At their November 17 meeting, city councilors will vote on whether to ban street musicians near the Cathedral and create a patchy map of no-booze zones throughout the city. The harshest critics have called the proposals an arbitrary exercise of authority - paternalism in the guise of civil protection. Since the proposals became known in October, locals have asserted their personal autonomy by blowing massive soap bubbles in a flash mob at the Cathedral and staging a drink-in on a square surrounding a nearby church.
The Social Democrats (SPD) on Cologne's city council have called the proposal a diversion from real priorities. "It is important to reinforce the security situation and the feeling of security in the city," said Gerrit Krupp, the SPD's regulatory spokesman on the city council. "Nevertheless, from our point of view the administration's proposal is excessive. Massively limiting street art and street music does not contribute to an increased feeling of security; it would, however, massively limit Cologne's colorful street scene, which is part of the city's reputation for tolerance and openness."
On a chilly Halloween night, more than 100 people gathered on Cologne's Brüsseler Platz to fight for their right to party. During summertime, pingpong players, college students and residents of Cologne's Belgian Quarter congregate on the square to drink from bottles of beer they have brought themselves. But now the city's administration has proposed a ban on public consumption of booze within 100 meters (330 feet) of schools, kindergartens and playgrounds. That confusing boundary would prohibit self-brought beers on the square, but allow the businesses with outdoor tables on Brüsseler Platz to sell them.

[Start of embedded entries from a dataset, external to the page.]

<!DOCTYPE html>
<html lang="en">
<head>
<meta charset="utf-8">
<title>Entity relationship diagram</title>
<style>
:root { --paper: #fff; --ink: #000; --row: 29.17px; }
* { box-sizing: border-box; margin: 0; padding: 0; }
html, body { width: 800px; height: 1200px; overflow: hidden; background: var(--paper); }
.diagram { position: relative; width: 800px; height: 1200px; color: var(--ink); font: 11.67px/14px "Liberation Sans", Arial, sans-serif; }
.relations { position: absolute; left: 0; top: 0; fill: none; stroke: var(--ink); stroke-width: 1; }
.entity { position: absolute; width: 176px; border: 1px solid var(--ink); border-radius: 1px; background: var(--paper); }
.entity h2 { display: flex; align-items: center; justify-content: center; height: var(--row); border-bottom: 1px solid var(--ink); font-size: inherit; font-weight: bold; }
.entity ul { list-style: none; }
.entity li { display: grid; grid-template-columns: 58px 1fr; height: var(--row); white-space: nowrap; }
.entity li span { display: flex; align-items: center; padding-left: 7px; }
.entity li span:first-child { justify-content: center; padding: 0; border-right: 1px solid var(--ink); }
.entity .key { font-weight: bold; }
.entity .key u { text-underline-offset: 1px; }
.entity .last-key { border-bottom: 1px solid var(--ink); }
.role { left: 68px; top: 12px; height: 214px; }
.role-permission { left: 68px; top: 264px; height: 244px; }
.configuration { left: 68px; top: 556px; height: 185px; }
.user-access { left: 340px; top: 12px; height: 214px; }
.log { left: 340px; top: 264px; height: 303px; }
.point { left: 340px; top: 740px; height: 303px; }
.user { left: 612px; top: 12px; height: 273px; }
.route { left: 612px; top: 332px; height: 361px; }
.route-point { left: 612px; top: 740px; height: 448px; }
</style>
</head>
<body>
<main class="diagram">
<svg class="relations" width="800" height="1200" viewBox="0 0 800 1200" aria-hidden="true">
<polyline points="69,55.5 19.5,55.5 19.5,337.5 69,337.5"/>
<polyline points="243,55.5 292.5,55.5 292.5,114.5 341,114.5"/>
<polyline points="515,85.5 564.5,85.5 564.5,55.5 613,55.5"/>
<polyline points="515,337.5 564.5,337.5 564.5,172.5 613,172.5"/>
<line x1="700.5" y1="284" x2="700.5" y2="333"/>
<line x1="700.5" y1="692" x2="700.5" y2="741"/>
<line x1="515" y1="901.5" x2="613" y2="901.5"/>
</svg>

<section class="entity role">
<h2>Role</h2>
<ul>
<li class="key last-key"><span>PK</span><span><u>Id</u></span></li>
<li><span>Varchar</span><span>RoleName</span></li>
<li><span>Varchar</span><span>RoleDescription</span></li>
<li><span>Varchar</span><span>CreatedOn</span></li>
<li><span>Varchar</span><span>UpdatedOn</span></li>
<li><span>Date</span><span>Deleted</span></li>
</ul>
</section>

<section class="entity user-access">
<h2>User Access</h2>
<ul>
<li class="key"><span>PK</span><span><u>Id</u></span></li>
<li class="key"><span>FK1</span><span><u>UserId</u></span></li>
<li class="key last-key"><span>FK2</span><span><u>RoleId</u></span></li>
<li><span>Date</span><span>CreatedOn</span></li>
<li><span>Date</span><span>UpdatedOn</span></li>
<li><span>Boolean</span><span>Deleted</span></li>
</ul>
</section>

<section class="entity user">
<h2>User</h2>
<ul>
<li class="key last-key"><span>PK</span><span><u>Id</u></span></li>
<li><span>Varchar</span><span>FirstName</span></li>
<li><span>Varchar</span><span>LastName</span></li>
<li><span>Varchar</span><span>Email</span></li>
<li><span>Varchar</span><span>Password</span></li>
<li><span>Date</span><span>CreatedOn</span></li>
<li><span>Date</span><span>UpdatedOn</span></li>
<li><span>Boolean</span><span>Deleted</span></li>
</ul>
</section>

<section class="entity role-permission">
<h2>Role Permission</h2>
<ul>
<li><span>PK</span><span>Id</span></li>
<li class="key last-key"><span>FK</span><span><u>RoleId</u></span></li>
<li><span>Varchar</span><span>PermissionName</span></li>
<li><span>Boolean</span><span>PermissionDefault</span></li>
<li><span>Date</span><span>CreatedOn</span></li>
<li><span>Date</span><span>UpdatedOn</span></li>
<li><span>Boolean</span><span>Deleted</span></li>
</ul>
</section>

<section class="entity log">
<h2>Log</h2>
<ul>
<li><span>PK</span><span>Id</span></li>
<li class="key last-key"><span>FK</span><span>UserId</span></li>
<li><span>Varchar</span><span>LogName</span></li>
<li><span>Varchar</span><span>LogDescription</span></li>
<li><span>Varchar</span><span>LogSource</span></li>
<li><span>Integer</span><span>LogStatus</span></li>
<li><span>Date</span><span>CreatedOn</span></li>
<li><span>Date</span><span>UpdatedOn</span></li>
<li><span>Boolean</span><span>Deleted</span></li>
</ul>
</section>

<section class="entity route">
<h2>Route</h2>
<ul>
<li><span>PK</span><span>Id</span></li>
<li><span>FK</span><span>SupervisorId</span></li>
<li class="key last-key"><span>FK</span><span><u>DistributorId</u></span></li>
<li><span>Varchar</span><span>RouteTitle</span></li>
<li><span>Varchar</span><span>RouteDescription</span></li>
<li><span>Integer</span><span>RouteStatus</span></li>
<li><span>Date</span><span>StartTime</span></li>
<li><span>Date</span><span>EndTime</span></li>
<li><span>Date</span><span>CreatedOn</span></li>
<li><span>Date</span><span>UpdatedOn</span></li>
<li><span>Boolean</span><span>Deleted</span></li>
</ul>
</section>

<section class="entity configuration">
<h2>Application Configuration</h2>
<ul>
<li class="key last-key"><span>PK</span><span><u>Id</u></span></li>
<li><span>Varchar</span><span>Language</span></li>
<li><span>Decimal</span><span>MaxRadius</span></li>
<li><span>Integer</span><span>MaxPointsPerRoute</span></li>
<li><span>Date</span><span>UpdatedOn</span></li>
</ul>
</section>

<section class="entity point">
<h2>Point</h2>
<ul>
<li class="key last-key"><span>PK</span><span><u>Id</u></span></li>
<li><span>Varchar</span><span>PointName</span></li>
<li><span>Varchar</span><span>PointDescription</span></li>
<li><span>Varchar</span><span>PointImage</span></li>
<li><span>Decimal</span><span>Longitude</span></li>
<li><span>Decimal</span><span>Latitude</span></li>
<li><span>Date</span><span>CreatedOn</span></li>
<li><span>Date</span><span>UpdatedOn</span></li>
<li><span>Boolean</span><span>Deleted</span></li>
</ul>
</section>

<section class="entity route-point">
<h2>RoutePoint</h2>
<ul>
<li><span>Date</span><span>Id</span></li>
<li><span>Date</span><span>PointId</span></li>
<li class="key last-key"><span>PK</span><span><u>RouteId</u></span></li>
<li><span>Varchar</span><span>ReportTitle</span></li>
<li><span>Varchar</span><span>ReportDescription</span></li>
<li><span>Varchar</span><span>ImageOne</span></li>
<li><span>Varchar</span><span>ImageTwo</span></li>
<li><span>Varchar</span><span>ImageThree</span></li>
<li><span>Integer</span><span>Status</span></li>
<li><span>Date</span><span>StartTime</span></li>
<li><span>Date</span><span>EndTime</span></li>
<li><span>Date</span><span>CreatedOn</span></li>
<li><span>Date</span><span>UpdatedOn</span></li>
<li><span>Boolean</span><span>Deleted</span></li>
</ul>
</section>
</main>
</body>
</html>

"The logic behind it, I think, was to protect children from seeing people drink," said Lino Hammer, one of 18 Greens on Cologne's city council. But, he noted, children can still see the beers that adults drink while seated at outdoor tables, so such a ban would effectively "differentiate between good alcohol and bad alcohol - and it's good alcohol if you can afford it." The proposed ban would mean that "rich people are allowed to drink outside, but poor people aren't."
Upon reviewing the proposal, Hammer wrote on Facebook that such a ban would be "really uncool" and that the idea "sounds more like something from a Swabian province than a big city." And, in addition to being uncool, Hammer said over the telephone on Wednesday, the idea is very un-Cologne.

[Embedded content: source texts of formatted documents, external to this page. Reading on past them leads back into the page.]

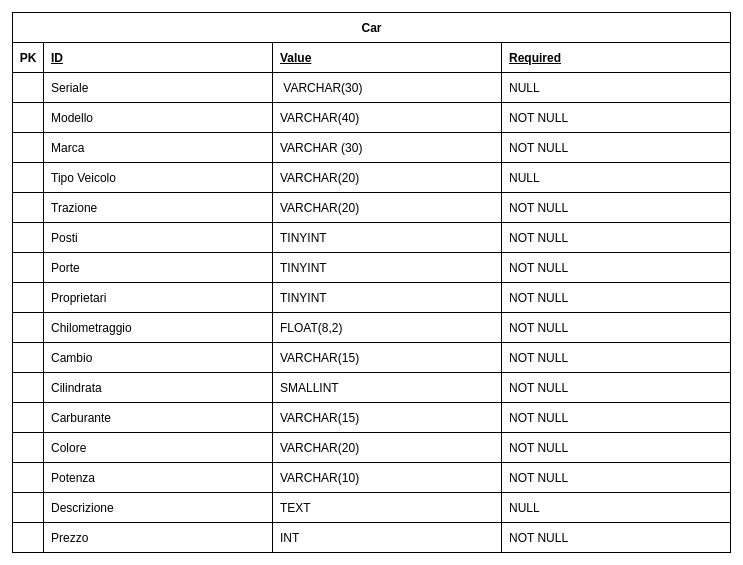
<!DOCTYPE html>
<html lang="it">
<head>
<meta charset="utf-8">
<title>Car</title>
<style>
:root { --paper: #ffffff; --ink: #000000; --row: 30px; }
* { box-sizing: border-box; }
html, body { margin: 0; }
body {
  width: 743px;
  height: 565px;
  padding: 12px;
  overflow: hidden;
  background: var(--paper);
  color: var(--ink);
  font: 12px/14px "Liberation Sans", Arial, sans-serif;
}
.entity {
  width: 719px;
  table-layout: fixed;
  border-collapse: separate;
  border-spacing: 0;
  border: solid var(--ink);
  border-width: 1px 0 0 1px;
}
.col-key { width: 31px; }
.col-field { width: 229px; }
.entity th, .entity td {
  height: var(--row);
  padding: 1px 7px 0;
  border: solid var(--ink);
  border-width: 0 1px 1px 0;
  text-align: left;
  vertical-align: middle;
  white-space: pre;
}
.entity th { font-weight: 700; }
.entity .title, .entity .key { padding: 1px 0 0; text-align: center; }
.heading { text-decoration: underline; }
</style>
</head>
<body>
<table class="entity">
  <colgroup>
    <col class="col-key"><col class="col-field"><col class="col-field"><col class="col-field">
  </colgroup>
  <thead>
    <tr><th class="title" colspan="4">Car</th></tr>
    <tr><th class="key">PK</th><th class="heading">ID</th><th class="heading">Value</th><th class="heading">Required</th></tr>
  </thead>
  <tbody>
    <tr><td></td><td>Seriale</td><td> VARCHAR(30)</td><td>NULL</td></tr>
    <tr><td></td><td>Modello</td><td>VARCHAR(40)</td><td>NOT NULL</td></tr>
    <tr><td></td><td>Marca</td><td>VARCHAR (30)</td><td>NOT NULL</td></tr>
    <tr><td></td><td>Tipo Veicolo</td><td>VARCHAR(20)</td><td>NULL</td></tr>
    <tr><td></td><td>Trazione</td><td>VARCHAR(20)</td><td>NOT NULL</td></tr>
    <tr><td></td><td>Posti</td><td>TINYINT</td><td>NOT NULL</td></tr>
    <tr><td></td><td>Porte</td><td>TINYINT</td><td>NOT NULL</td></tr>
    <tr><td></td><td>Proprietari</td><td>TINYINT</td><td>NOT NULL</td></tr>
    <tr><td></td><td>Chilometraggio</td><td>FLOAT(8,2)</td><td>NOT NULL</td></tr>
    <tr><td></td><td>Cambio</td><td>VARCHAR(15)</td><td>NOT NULL</td></tr>
    <tr><td></td><td>Cilindrata</td><td>SMALLINT</td><td>NOT NULL</td></tr>
    <tr><td></td><td>Carburante</td><td>VARCHAR(15)</td><td>NOT NULL</td></tr>
    <tr><td></td><td>Colore</td><td>VARCHAR(20)</td><td>NOT NULL</td></tr>
    <tr><td></td><td>Potenza</td><td>VARCHAR(10)</td><td>NOT NULL</td></tr>
    <tr><td></td><td>Descrizione</td><td>TEXT</td><td>NULL</td></tr>
    <tr><td></td><td>Prezzo</td><td>INT</td><td>NOT NULL</td></tr>
  </tbody>
</table>
</body>
</html>
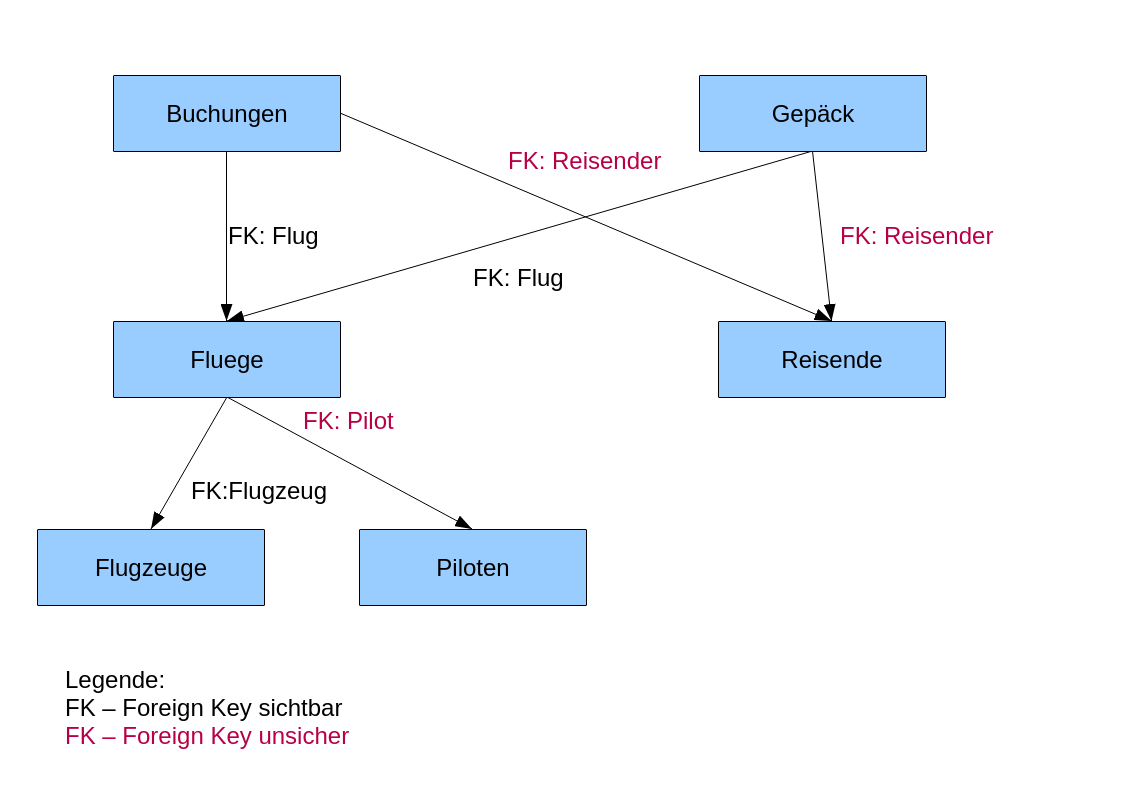
<!DOCTYPE html>
<html lang="de">
<head>
<meta charset="utf-8">
<title>Tabellen und Fremdschlüssel</title>
<style>
:root {
  --paper: #ffffff;
  --ink: #000000;
  --table-fill: #99ccff;
  --uncertain: #b80047;
}
* { box-sizing: border-box; margin: 0; padding: 0; }
html, body { width: 1123px; height: 794px; overflow: hidden; background: var(--paper); }
.diagram {
  position: relative;
  width: 1123px;
  height: 794px;
  overflow: hidden;
  color: var(--ink);
  font: 24px/28px "Liberation Sans", Arial, sans-serif;
}
.relations { position: absolute; inset: 0; stroke: var(--ink); stroke-width: 1; }
.arrowhead { fill: var(--ink); stroke: none; }
.table {
  position: absolute;
  display: flex;
  align-items: center;
  justify-content: center;
  width: 228px;
  height: 77px;
  background: var(--table-fill);
  border: 1px solid var(--ink);
  border-radius: 1px;
}
.buchungen { left: 113px; top: 75px; }
.gepaeck { left: 699px; top: 75px; }
.fluege { left: 113px; top: 321px; }
.reisende { left: 718px; top: 321px; }
.flugzeuge { left: 37px; top: 529px; }
.piloten { left: 359px; top: 529px; }
.key { position: absolute; white-space: nowrap; }
.uncertain { color: var(--uncertain); }
.buchung-flug { left: 228px; top: 222px; }
.buchung-reisender { left: 508px; top: 147px; }
.gepaeck-flug { left: 473px; top: 264px; }
.gepaeck-reisender { left: 840px; top: 222px; }
.flug-pilot { left: 303px; top: 407px; }
.flug-flugzeug { left: 191px; top: 477px; }
.legend { position: absolute; left: 65px; top: 666px; white-space: nowrap; }
</style>
</head>
<body>
<main class="diagram">
  <svg class="relations" width="1123" height="794" viewBox="0 0 1123 794" aria-hidden="true">
    <defs>
      <marker id="arrow" markerUnits="userSpaceOnUse" markerWidth="17" markerHeight="12" refX="17" refY="6" orient="auto">
        <polygon class="arrowhead" points="0,0 17,6 0,12"/>
      </marker>
    </defs>
    <g marker-end="url(#arrow)">
      <line x1="226.5" y1="151" x2="226.5" y2="321"/>
      <line x1="340" y1="113" x2="831.5" y2="321"/>
      <line x1="812.5" y1="151" x2="227" y2="321"/>
      <line x1="812.5" y1="151" x2="831.5" y2="321"/>
      <line x1="227" y1="397" x2="151" y2="529"/>
      <line x1="227" y1="397" x2="472" y2="529"/>
    </g>
  </svg>

  <div class="table buchungen">Buchungen</div>
  <div class="table gepaeck">Gepäck</div>
  <div class="table fluege">Fluege</div>
  <div class="table reisende">Reisende</div>
  <div class="table flugzeuge">Flugzeuge</div>
  <div class="table piloten">Piloten</div>

  <span class="key buchung-flug">FK: Flug</span>
  <span class="key buchung-reisender uncertain">FK: Reisender</span>
  <span class="key gepaeck-flug">FK: Flug</span>
  <span class="key gepaeck-reisender uncertain">FK: Reisender</span>
  <span class="key flug-pilot uncertain">FK: Pilot</span>
  <span class="key flug-flugzeug">FK:Flugzeug</span>

  <section class="legend">
    <p>Legende:</p>
    <p>FK – Foreign Key sichtbar</p>
    <p class="uncertain">FK – Foreign Key unsicher</p>
  </section>
</main>
</body>
</html>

"We have this thing called the kölsche Grundgesetz, and one of the rules is 'live and let live,'" Hammer said, referring to Cologne's common-law communal constitution. "That's something that the people of Cologne are very proud of." He added: "Most of the people know how to behave, and we should focus on the ones who do not."

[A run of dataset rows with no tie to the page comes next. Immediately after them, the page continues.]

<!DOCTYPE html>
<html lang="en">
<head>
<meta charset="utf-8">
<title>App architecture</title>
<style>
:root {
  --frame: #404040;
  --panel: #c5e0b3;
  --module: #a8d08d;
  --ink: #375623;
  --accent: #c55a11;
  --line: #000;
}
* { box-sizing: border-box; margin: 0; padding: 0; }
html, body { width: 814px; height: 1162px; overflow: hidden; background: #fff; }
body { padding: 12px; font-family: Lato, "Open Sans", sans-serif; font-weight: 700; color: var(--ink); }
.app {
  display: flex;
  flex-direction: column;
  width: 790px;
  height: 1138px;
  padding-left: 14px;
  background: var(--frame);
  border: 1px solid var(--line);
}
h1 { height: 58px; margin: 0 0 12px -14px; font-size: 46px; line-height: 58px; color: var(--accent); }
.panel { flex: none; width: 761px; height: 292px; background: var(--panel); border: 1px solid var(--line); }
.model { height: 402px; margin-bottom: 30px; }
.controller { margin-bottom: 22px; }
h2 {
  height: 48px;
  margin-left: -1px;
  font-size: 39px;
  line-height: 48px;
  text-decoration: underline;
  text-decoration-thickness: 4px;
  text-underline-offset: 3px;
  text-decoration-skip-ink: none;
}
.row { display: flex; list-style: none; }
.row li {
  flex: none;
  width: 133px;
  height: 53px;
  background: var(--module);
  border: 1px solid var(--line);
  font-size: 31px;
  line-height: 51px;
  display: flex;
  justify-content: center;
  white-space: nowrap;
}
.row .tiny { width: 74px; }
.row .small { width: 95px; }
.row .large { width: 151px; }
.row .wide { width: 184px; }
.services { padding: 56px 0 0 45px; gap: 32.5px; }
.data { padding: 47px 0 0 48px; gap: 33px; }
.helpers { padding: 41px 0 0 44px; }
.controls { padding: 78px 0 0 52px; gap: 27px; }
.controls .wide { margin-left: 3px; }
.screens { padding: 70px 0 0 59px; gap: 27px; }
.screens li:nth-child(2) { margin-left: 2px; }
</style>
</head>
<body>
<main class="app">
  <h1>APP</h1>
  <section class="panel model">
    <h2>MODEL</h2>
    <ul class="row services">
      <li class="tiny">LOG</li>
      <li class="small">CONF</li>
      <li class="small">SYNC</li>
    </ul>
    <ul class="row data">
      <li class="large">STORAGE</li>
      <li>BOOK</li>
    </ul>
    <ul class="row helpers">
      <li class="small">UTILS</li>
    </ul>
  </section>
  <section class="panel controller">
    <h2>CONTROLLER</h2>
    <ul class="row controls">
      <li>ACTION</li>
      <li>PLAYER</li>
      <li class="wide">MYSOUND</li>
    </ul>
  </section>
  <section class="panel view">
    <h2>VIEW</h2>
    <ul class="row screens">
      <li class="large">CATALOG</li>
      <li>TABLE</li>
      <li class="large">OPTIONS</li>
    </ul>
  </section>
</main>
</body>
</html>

Like Hammer, the SPD's Krupp said Cologne had existing measures to sanction the right people for doing the wrong things and that the city administration should concentrate on those rather than expanding the list of infractions. "The ordinance enforcement should concern itself with the city's true problems and wrongs and effectively and not merely selectively," Krupp said. This could be better accomplished, he said, by ensuring that there is sufficient personnel to enforce the current laws. And, he said, the SPD would work to secure a majority of like-minded lawmakers when the proposal comes up for a vote.
Hammer also said the administration's plan would not likely come into force with its current wording. "I don't see the proposal passing the way it is proposed now," he said. The early opposition is strong and the plans need to run by Cologne's district leaders and through committee. "We can propose other ways of dealing with it and vote piece-by-piece," Hammer said. If councilors need to, he added, "we can vote word-by-word."